But over the course of the next decade, for the first time in over a hundred years, the proportion of owner-occupiers went to into reverse. Just 64 percent of households were owner-occupier in 2011. No-one seriously believes that number will have gone anywhere other than down by the time of the next census in 2021. Most troublingly, in London – which, for the most part, gives us a fairly accurate idea of what the demographics of Britain as a whole will be in 30 years’ time – more than half of households are now renters.

What’s gone wrong?

In short, property prices have shot out of reach of increasing numbers of people. The British housing market increasingly gets a failing grade at “Social Contract 101”: could someone, without a backstop of parental or family capital, entering the workforce today, working full-time, seriously hope to retire in 50 years in their own home with their mortgage paid off?

It’s useful to compare and contrast the policy levers of those two Old Etonians, Eden and Cameron. Cameron, so far, has favoured demand-side solutions: Help to Buy and the new Help to Buy ISA.

To take the second, newer of those two policy innovations first: the Help to Buy ISA. Does it work?

Well, if you are a pre-existing saver – you can’t use the Help to Buy ISA for another tax year. And you have to stop putting money into any existing ISAs. So anyone putting a little aside at the moment – not going to feel the benefit of a Help to Buy ISA.

And anyone solely reliant on a Help to Buy ISA – the most you can benefit from, if you are single, it is an extra three grand from the government. This is not going to shift any houses any time soon.

What it is is a bung for the only working-age demographic to have done well out of the Coalition: dual-earner couples with no children earning above average income.

What about Help to Buy itself? At the margins, Help to Buy is helping some people achieve completions – while driving up the big disincentive to home ownership in the shape of prices – and creating sub-prime style risks for the taxpayer in future.

Eden, in contrast, preferred supply-side policies: his government, like every peacetime government from Baldwin until Thatcher’s it was a housebuilding government.

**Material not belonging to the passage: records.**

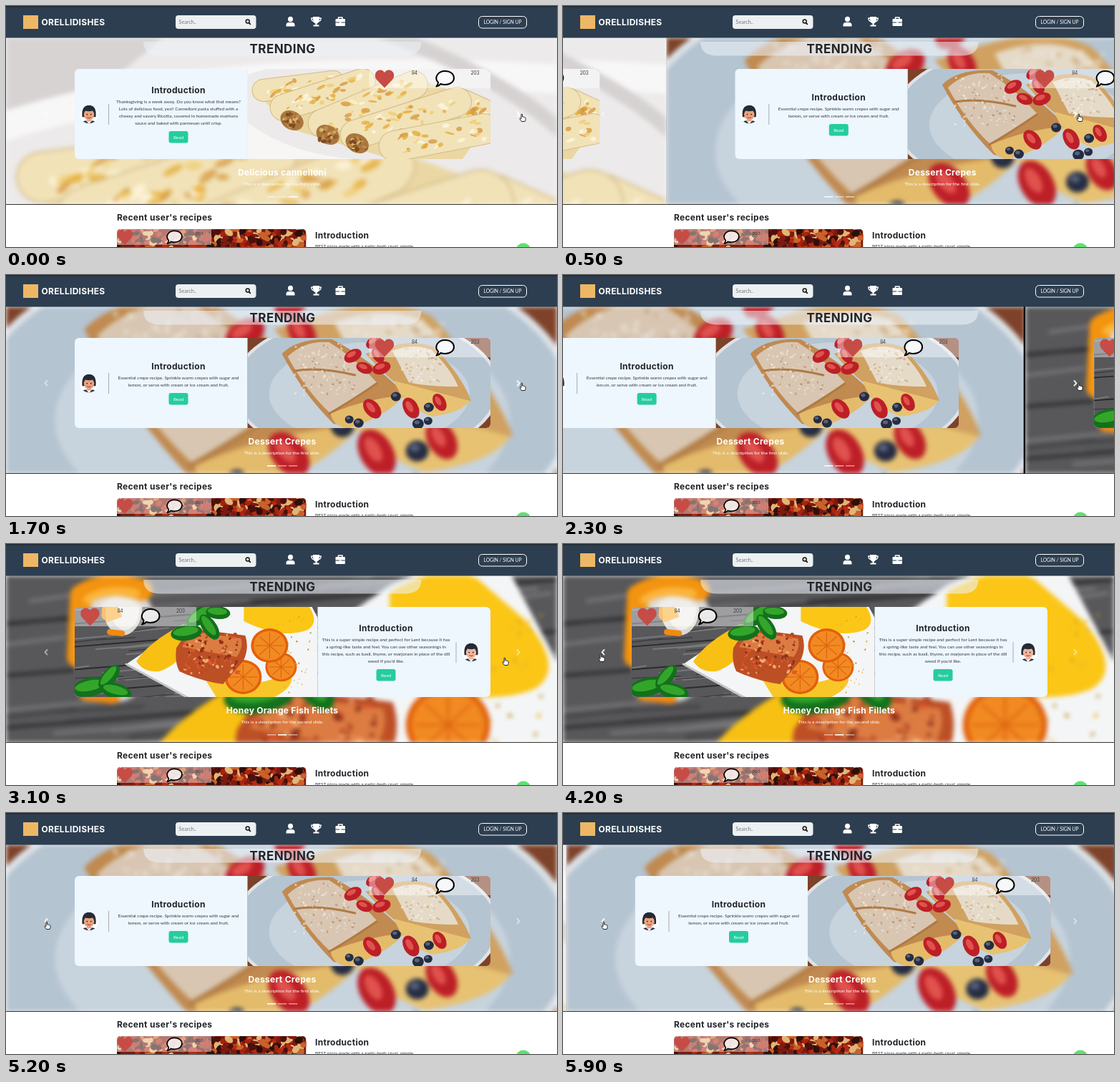
Write an HTML page that moves like this. It is 770 px wide and 337 px high and loops after 6 s.

```html
<!DOCTYPE html>
<html lang="en">
<head>
<meta charset="utf-8">
<title>Recipes carousel</title>
<style>
  html, body { margin: 0; width: 100%; height: 100%; overflow: hidden; background: #fff; }
  svg { display: block; }
  text { font-family: Lato, sans-serif; fill: #343a40; }
  .head { font-family: Inter, sans-serif; font-weight: 700; letter-spacing: .025em; fill: #212529; }
  .white { fill: #fff; }
  .mid { text-anchor: middle; }
</style>
</head>
<body>
<svg id="stage" width="770" height="337" viewBox="0 0 770 337"></svg>
<script>
const LOOP = 6000, STEP = 100, SLIDE = 600, W = 770;

let seed = 7;
const rnd = (a = 0, b = 1) => {
  seed = (seed * 16807) % 2147483647;
  return a + (b - a) * seed / 2147483647;
};
const repeat = (n, make) => Array.from({ length: n }, (_, i) => make(i)).join('');

// ---- drawing helpers ----
const rect = (x, y, w, h, fill, more = '') =>
  `<rect x="${x}" y="${y}" width="${w}" height="${h}" fill="${fill}" ${more}/>`;
const oval = (x, y, rx, ry, fill, turn = 0, more = '') =>
  `<ellipse cx="${x}" cy="${y}" rx="${rx}" ry="${ry}" fill="${fill}" transform="rotate(${turn} ${x} ${y})" ${more}/>`;
const shape = (d, fill, more = '') => `<path d="${d}" fill="${fill}" ${more}/>`;
const line = (d, color, width, more = '') =>
  `<path d="${d}" fill="none" stroke="${color}" stroke-width="${width}" stroke-linecap="round" stroke-linejoin="round" ${more}/>`;
const text = (x, y, size, str, cls = '') =>
  `<text x="${x}" y="${y}" dy=".35em" font-size="${size}" class="${cls}">${str}</text>`;
const at = (x, y, s, body) => `<g transform="translate(${x} ${y}) scale(${s})">${body}</g>`;
const specks = (n, x0, y0, x1, y1, r, colors, more = '') => repeat(n, i =>
  oval(rnd(x0, x1), rnd(y0, y1), rnd(r * .4, r), rnd(r * .3, r * .7), colors[i % colors.length], rnd(0, 180), more));

// ---- dishes, in the 339 x 126 space of a card picture ----
function cannelloni() {
  const roll = (x1, y1, x2, y2, w) => {
    const d = `M${x1} ${y1}L${x2} ${y2}`;
    const spots = repeat(30, i => {
      const k = rnd(.08, 1), j = w * .36;
      return oval(x1 + (x2 - x1) * k + rnd(-j, j) * .5, y1 + (y2 - y1) * k + rnd(-j, j),
        rnd(2, 7), rnd(1, 3.5), ['#e5a92f', '#efcb6c', '#d6953a', '#fff7e2'][i % 4], rnd(-50, 20), 'opacity=".75"');
    });
    return line(d, '#d3bb86', w + 2) + line(d, '#f1e2b8', w) + spots;
  };
  const filling = (x, y) => oval(x, y, 17, 13, '#a9773d', 30) +
    specks(22, x - 12, y - 9, x + 12, y + 9, 4, ['#7c4a22', '#c28b4b', '#935c2d', '#d9b36e']);
  return rect(-5, -70, 350, 240, '#eceaea') +
    shape('M0 -60L100 -60Q60 -20 0 5Z', '#d6d3d2') +
    line('M-5 0Q130 -45 345 -30', '#f8f7f7', 18) +
    line('M230 -60Q310 -30 345 5', '#d5d2d1', 9) +
    shape('M0 75Q60 120 150 126L0 126Z', '#f7f6f4') +
    shape('M10 30L120 8L240 14L325 45L339 70L300 126H200L60 84Z', '#ead7a3') +
    roll(300, 48, 335, 64, 38) +
    roll(22, 30, 120, 18, 30) + roll(50, 54, 160, 18, 36) +
    roll(104, 76, 232, 22, 38) + roll(150, 92, 292, 46, 40) + roll(205, 108, 330, 84, 42) +
    filling(62, 72) + filling(112, 92) + filling(153, 104);
}

function crepes() {
  const berry = (x, y, r = 7) => oval(x, y, r, r * .92, '#252c42') + oval(x - 1.5, y - 2, r * .45, r * .35, '#56617c');
  const straw = (x, y, turn, s = 1) => oval(x, y, 13 * s, 8.5 * s, '#bd1f27', turn) +
    oval(x - 2, y - 2, 7 * s, 3.5 * s, '#e0524e', turn);
  return rect(-5, -60, 350, 240, '#7d4229') +
    oval(165, 70, 187, 103, '#dde3e8') + oval(165, 70, 182, 99, '#b5c4d1') + oval(170, 78, 140, 72, '#c7d3dd') +
    shape('M48 22Q70 0 118 2Q165 25 222 80L165 112Q140 126 120 120Q76 76 48 22Z', '#c08a50') +
    shape('M56 26Q80 3 114 6Q150 28 180 62Q140 90 114 104Q82 74 56 26Z', '#d8c6b2') +
    line('M180 64Q145 88 114 106M66 46Q100 40 150 52', '#b07a42', 3) +
    shape('M190 14Q235 0 262 14Q300 55 312 88Q262 84 226 78Q190 52 165 22Z', '#d0a160') +
    shape('M202 18Q235 6 258 18Q284 44 294 68Q250 68 225 62Z', '#e5dac8') +
    shape('M205 60Q250 72 310 88Q300 104 258 110Q215 95 205 60Z', '#e7c272') +
    shape('M116 106Q160 86 220 80Q190 112 142 126Q120 126 116 106Z', '#e3bb6b') +
    specks(110, 66, 8, 150, 80, 2.4, ['#f2ece6', '#b98e66', '#eae0d6'], 'opacity=".7"') +
    specks(60, 215, 14, 270, 62, 2.4, ['#f5f0e8', '#c9a474'], 'opacity=".7"') +
    straw(176, 6, -35, .9) + straw(147, 25, -30) + straw(182, 24, 60, .9) +
    straw(163, 42, 20, .9) + straw(187, 42, -20) +
    berry(207, 82) + straw(174, 99, 50, 1.2) + straw(228, 98, 60, 1.2) + berry(155, 119) +
    berry(142, 114, 6) + berry(238, 120, 8) + berry(253, 97) + straw(268, 90, 60) + berry(252, 116, 6);
}

function fish() {
  const orange = (x, y, r) => oval(x, y, r, r * .92, '#e2600a') + oval(x, y, r * .86, r * .79, '#f28a22') +
    repeat(8, i => line(`M${x} ${y}L${x + r * .75 * Math.cos(i * .785)} ${y + r * .68 * Math.sin(i * .785)}`, '#dd6510', 1.2));
  const leaf = (x, y, rx, ry, turn) => oval(x, y, rx, ry, '#13701c', turn) +
    oval(x - 1, y - 2, rx * .8, ry * .55, '#34a52b', turn);
  const grain = (n, color, width) => repeat(n, () => {
    const x = rnd(-20, 300), y = rnd(-60, 130);
    return line(`M${x} ${y}l${rnd(30, 90)} ${rnd(-8, -3)}`, color, width);
  });
  return rect(-5, -70, 350, 240, '#58585b') + grain(45, '#78777a', 2) + grain(35, '#3d3d40', 1.5) +
    repeat(6, i => line(`M-5 ${-40 + i * 32}L345 ${-68 + i * 32}`, '#2b2b2d', 2)) +
    // cup with orange wedges
    oval(67, 2, 27, 38, '#dcd9d4') + oval(70, 3, 20, 29, '#efedea') +
    line('M84 -29Q62 -36 46 -26L44 12', '#f3930f', 13) + line('M80 -27Q62 -31 50 -23', '#fbb53c', 5) +
    shape('M42 -10Q62 -8 66 14L44 22Z', '#f9b13a') + line('M49 35L66 37', '#f08a12', 8) +
    // plate
    shape('M72 80L191 0L236 -32Q275 -50 311 -38L339 15L350 40V150H200Z', '#f4f5f6') +
    line('M72 80L200 150', '#c9c7c5', 3) +
    shape('M86 76Q104 48 152 24L165 40Q150 80 118 90Q96 92 86 76Z', '#f8c012') +
    shape('M236 -28Q268 -46 290 -36L320 -10Q345 20 325 32Q290 46 236 20Z', '#fbc616') +
    shape('M180 98Q240 120 300 92Q312 112 270 130H200Z', '#f9c62a') +
    orange(288, 84, 22) + orange(272, 54, 26) + orange(235, 98, 26) +
    // fillet
    shape('M160 30L238 40Q244 58 235 76L207 108Q176 104 146 90Q139 76 142 57Z', '#bd4f25') +
    shape('M162 34L232 44Q236 56 226 70L150 56Z', '#dc7c42') +
    specks(110, 152, 38, 230, 94, 3.2, ['#8c3018', '#eeaa6e', '#b34824', '#e0582c']) +
    leaf(176, 12, 24, 11, -35) + leaf(156, 36, 22, 11, -8) + leaf(188, 28, 20, 10, 55) + leaf(200, 8, 17, 9, 5) +
    leaf(22, 112, 26, 13, -12) + leaf(48, 98, 20, 10, -50) + leaf(58, 118, 22, 11, 15) +
    specks(40, 290, -20, 334, 124, 1.6, ['#b9942e', '#e9b428']);
}

// ---- interface parts ----
const heart = shape('M13.5 25L2.5 13.5C-1.5 9 0 1 6.5 0C10 -.5 12 1.5 13.5 3.5C15 1.5 17 -.5 20.5 0C27 1 28.5 9 24.5 13.5Z', '#c64c45');
const bubble = shape('M13.5 1C21 1 26 5 26 10.5S21 20 13.5 20Q10 20 7.5 19Q5 22 1.5 22.5Q4 19 4 17C-2.5 9.5 4 1 13.5 1Z',
  '#fff', 'fill-opacity=".8" stroke="#000" stroke-width="2" stroke-linejoin="round"');

const reactions = x => rect(x, 88, 170, 27, '#fff', 'opacity=".42"') +
  at(x + 8, 89.5, 1, heart) + text(x + 63.5, 94, 6.8, '84', 'mid') +
  at(x + 92.5, 90, 1, bubble) + text(x + 148, 94, 6.8, '203', 'mid');

const avatar = (x, skin) => `<g clip-path="url(#face)" transform="translate(${x} 151.5)">` +
  rect(-13, -13, 26, 26, '#fff') + at(0, 2.5, 1.25, oval(0, 12, 12, 7.5, '#2b3c4e') + shape('M-4 4H4L0 9Z', '#fff') +
    rect(-2.5, 1, 5, 5, skin) + shape('M-7.5 1Q-9 -12 0 -12.5Q9 -12 7.500 1Z', '#232b38') + oval(0, -2, 5.8, 6.5, skin) +
    shape('M-6.500 -3Q-7 -10 0 -10Q7 -10 6.500 -3L4 -6Q0 -5 -4 -6Z', '#232b38') +
    oval(-2.2, -2, .7, .7, '#222') + oval(2.2, -2, .7, .7, '#222') + line('M-2 1.5Q0 3 2 1.5', '#a13d35', .8)) + '</g>';

const slides = [
  { dish: crepes, rise: -8, title: 'Dessert Crepes', nth: 'first',
    body: ['Essential crepe recipe. Sprinkle warm crepes with sugar and', 'lemon, or serve with cream or ice cream and fruit.'] },
  { dish: fish, rise: 38, title: 'Honey Orange Fish Fillets', nth: 'second', flip: true,
    body: ['This is a super simple recipe and perfect for Lent because it has', 'a spring-like taste and feel. You can use other seasonings in',
      'this recipe, such as basil, thyme, or marjoram in place of the dill', 'weed if you\'d like.'] },
  { dish: cannelloni, rise: 56, title: 'Delicious cannelloni', nth: 'third',
    body: ['Thanksgiving is a week away. Do you know what that means?', 'Lots of delicious food, yes!! Cannelloni pasta stuffed with a',
      'cheesy and savory Ricotta, covered in homemade marinara', 'sauce and baked with parmesan until crisp.'] }
];

function slideMarkup(s) {
  const photo = s.dish();
  const mid = s.flip ? 531 : 241, photoX = s.flip ? 96 : 337.5;
  const top = s.body.length > 2 ? 118 : 128, button = top + 17 + s.body.length * 10;
  return `<g class="slide">${rect(0, 44, W, 234, '#f4f4f4')}
    <g filter="url(#soft)"><svg x="0" y="44" width="770" height="234" viewBox="0 ${-s.rise} 339 103" preserveAspectRatio="none">${photo}</svg></g>
    ${rect(0, 277, W, 1, '#333')}${rect(-2.5, 44, 2.5, 234, '#0a0a0a')}
    <g clip-path="url(#card)">${rect(96, 88, 581, 126, '#eef6fe')}
      <svg x="${photoX}" y="88" width="339.5" height="126" viewBox="0 0 339 126" preserveAspectRatio="none">${photo}</svg>
      ${reactions(s.flip ? 96 : 507.5)}</g>
    ${text(mid, top, 12, 'Introduction', 'head mid')}
    ${s.body.map((str, i) => text(mid, top + 15.5 + i * 10, 6.5, str, 'mid')).join('')}
    ${rect(mid - 13.5, button, 27, 16.5, '#25cd9d', 'rx="3"')}${text(mid, button + 8.3, 6.5, 'Read', 'white mid')}
    ${rect(s.flip ? 628.5 : 143, 137, 1, 29, '#a3abb3')}${avatar(s.flip ? 650 : 116, s.flip ? '#f0b59b' : '#eaa27f')}
    ${text(386, 233, 12, s.title, 'head white mid')}
    ${text(386, 249, 6.5, `This is a description for the ${s.nth} slide.`, 'white mid')}</g>`;
}

const header = rect(0, 0, W, 44.5, '#2c3e50') + rect(0, 0, W, 1.5, '#222a33') +
  rect(24, 13, 21, 19, '#edb765') + text(49.5, 22.5, 12, 'ORELLIDISHES', 'head white') +
  rect(237, 13, 112.5, 19, '#ecf0f1', 'rx="4"') + `<g opacity=".65">${text(241.5, 22.3, 7.2, 'Search..')}</g>` +
  line('M339.8 23.8L341.3 25.3', '#111', 1.8) + `<circle cx="337.7" cy="21.5" r="2.5" fill="none" stroke="#111" stroke-width="1.4"/>` +
  oval(397.5, 18.5, 3.5, 3.7, '#fff') + shape('M391.5 28.5V26.5Q391.5 23 395 23H400Q403.5 23 403.5 26.5V28.5Z', '#fff') +
  shape('M429 15H438V19Q437 24 434.5 24.5V26.5H437.5V28.5H429.5V26.5H432.5V24.5Q430 24 429 19Z', '#fff') +
  line('M429 17H426.8Q427 21.5 431 22M438 17H440.2Q440 21.5 436 22', '#fff', 1.4) +
  rect(460.5, 18, 13.5, 10, '#fff', 'rx="1.3"') + line('M464.5 18V16H470V18', '#fff', 1.5) +
  line('M460.5 23H474', '#2c3e50', 1) + rect(466, 22.3, 2.6, 2, '#fff') +
  rect(660.5, 14.5, 67, 16.5, 'none', 'rx="5" stroke="#fff"') + text(694, 22.7, 6.7, 'LOGIN / SIGN UP', 'white mid');

const recent = rect(0, 278, W, 59, '#fff') + text(155, 295.5, 12, 'Recent user\'s recipes', 'head') +
  `<g clip-path="url(#pizza)">${rect(155, 312, 264.5, 30, '#7a1a0e')}` +
  specks(260, 155, 312, 420, 338, 7, ['#4d100b', '#a8230f', '#c9622a', '#2e0f0b', '#e2b577', '#7d1a10', '#b52a14']) +
  rect(155, 312, 132, 22, '#fff', 'opacity=".42"') + '</g>' +
  at(155, 313, .83, heart) + at(224, 313.5, .84, bubble) + text(270, 317.5, 6.5, '203', 'mid') +
  text(432, 321, 12, 'Introduction', 'head') + text(432, 336, 6.5, 'BEST pizza made with a garlic-herb crust, simple') +
  oval(723, 342, 10.5, 10.5, '#5fe070');

const hand = shape('M-2 -4.5Q-1.2 -5.5 -.4 -4.5V-1Q1 -1.6 1.5 -.7Q2.7 -1 3 0Q4.3 0 4.2 1.5Q4.2 3.5 3.2 5.5H-1.6Q-3 3.2 -4.2 1.5Q-3.6 .2 -2 1.5Z',
  '#fff', 'stroke="#111" stroke-width=".9"');

const stage = document.getElementById('stage');
stage.innerHTML = `<defs>
  <filter id="soft" filterUnits="userSpaceOnUse" x="0" y="44" width="770" height="234" color-interpolation-filters="sRGB"><feGaussianBlur stdDeviation="3.2"/></filter>
  <clipPath id="card"><rect x="96" y="88" width="581" height="126" rx="6"/></clipPath>
  <clipPath id="pizza"><rect x="155" y="312" width="264.5" height="40" rx="5"/></clipPath>
  <clipPath id="face"><circle r="12.8"/></clipPath></defs>
  ${rect(0, 0, W, 337, '#fff')}${slides.map(slideMarkup).join('')}
  ${shape('M192 50H580.5Q580 69.5 557 69.5H215.5Q192.5 69.5 192 50Z', '#edf3f9', 'opacity=".56"')}
  ${text(386.5, 60, 17, 'TRENDING', 'head mid')}
  ${line('M57.5 148L54.5 151.3L57.5 154.6', '#fff', 1.9, 'class="arrow"')}
  ${line('M714.5 148L717.5 151.3L714.5 154.6', '#fff', 1.9, 'class="arrow"')}
  ${repeat(3, i => rect(365 + i * 15, 266, 12.3, 1.6, '#fff', 'class="dot"'))}
  ${recent}${header}<g id="hand">${hand}</g>`;

// ---- motion ----
// start, from, to, direction
const moves = [[80, 2, 0, 1], [2133, 0, 1, 1], [4582, 1, 0, -1], [5867, 0, 2, -1]];
// time, x, y
const path = [[0, 722, 156], [2950, 722, 156], [3100, 698, 164], [3850, 54, 159], [4400, 54, 159], [4550, 58, 157], [LOOP, 58, 157]];

const all = name => [...stage.querySelectorAll(name)];
const slideEls = all('.slide'), dots = all('.dot'), arrows = all('.arrow'), handEl = document.getElementById('hand');

// cubic-bezier(.42, 0, .58, 1)
function easeInOut(x) {
  if (x <= 0 || x >= 1) return x <= 0 ? 0 : 1;
  let lo = 0, hi = 1, s = .5;
  for (let i = 0; i < 24; i++) {
    s = (lo + hi) / 2;
    const bx = 3 * s * (1 - s) * (.42 * (1 - s) + .58 * s) + s ** 3;
    if (bx < x) lo = s; else hi = s;
  }
  return s * s * (3 - 2 * s);
}

function pointer(t) {
  const i = path.findIndex(p => p[0] > t);
  const a = path[i - 1], b = path[i], k = (t - a[0]) / (b[0] - a[0]);
  return [a[1] + (b[1] - a[1]) * k, a[2] + (b[2] - a[2]) * k];
}

function draw(t) {
  const [start, from, to, dir] = moves.filter(m => m[0] <= t).pop() || [0, 2, 2, 0];
  const k = easeInOut((t - start) / SLIDE);
  slideEls.forEach((el, i) => {
    const x = i === to ? dir * W * (1 - k) : -dir * W * k;
    const shown = i === to || (i === from && k < 1);
    el.style.display = shown ? '' : 'none';
    el.setAttribute('transform', `translate(${x.toFixed(2)} 0)`);
  });
  dots.forEach((el, i) => {
    const on = from === to ? +(i === to) : i === to ? k : i === from ? 1 - k : 0;
    el.setAttribute('opacity', .5 + .5 * on);
  });
  const [px, py] = pointer(t);
  arrows[0].setAttribute('opacity', px < 110 ? .9 : .5);
  arrows[1].setAttribute('opacity', px > 705 ? .9 : .5);
  handEl.setAttribute('transform', `translate(${px} ${py})`);
}

const origin = performance.now();
let last = 0;
function tick() {
  const t = Math.floor((performance.now() - origin) % LOOP / STEP) * STEP;
  if (t !== last) draw(last = t);
  requestAnimationFrame(tick);
}
draw(0);
requestAnimationFrame(tick);
</script>
</body>
</html>
```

Why are house prices so high? Because there aren’t enough of them. The sector is over-regulated, underprovided, there isn’t enough housing either for social lets or for buyers. And until today’s Conservatives rediscover the spirit of Eden, that is unlikely to change.

I was at a Conservative party fringe (I was on the far left, both in terms of seating and politics).This is what I said, minus the ums, the ahs, and the moment my screensaver kicked in.

Stephen Bush is editor of the Staggers, the New Statesman’s political blog.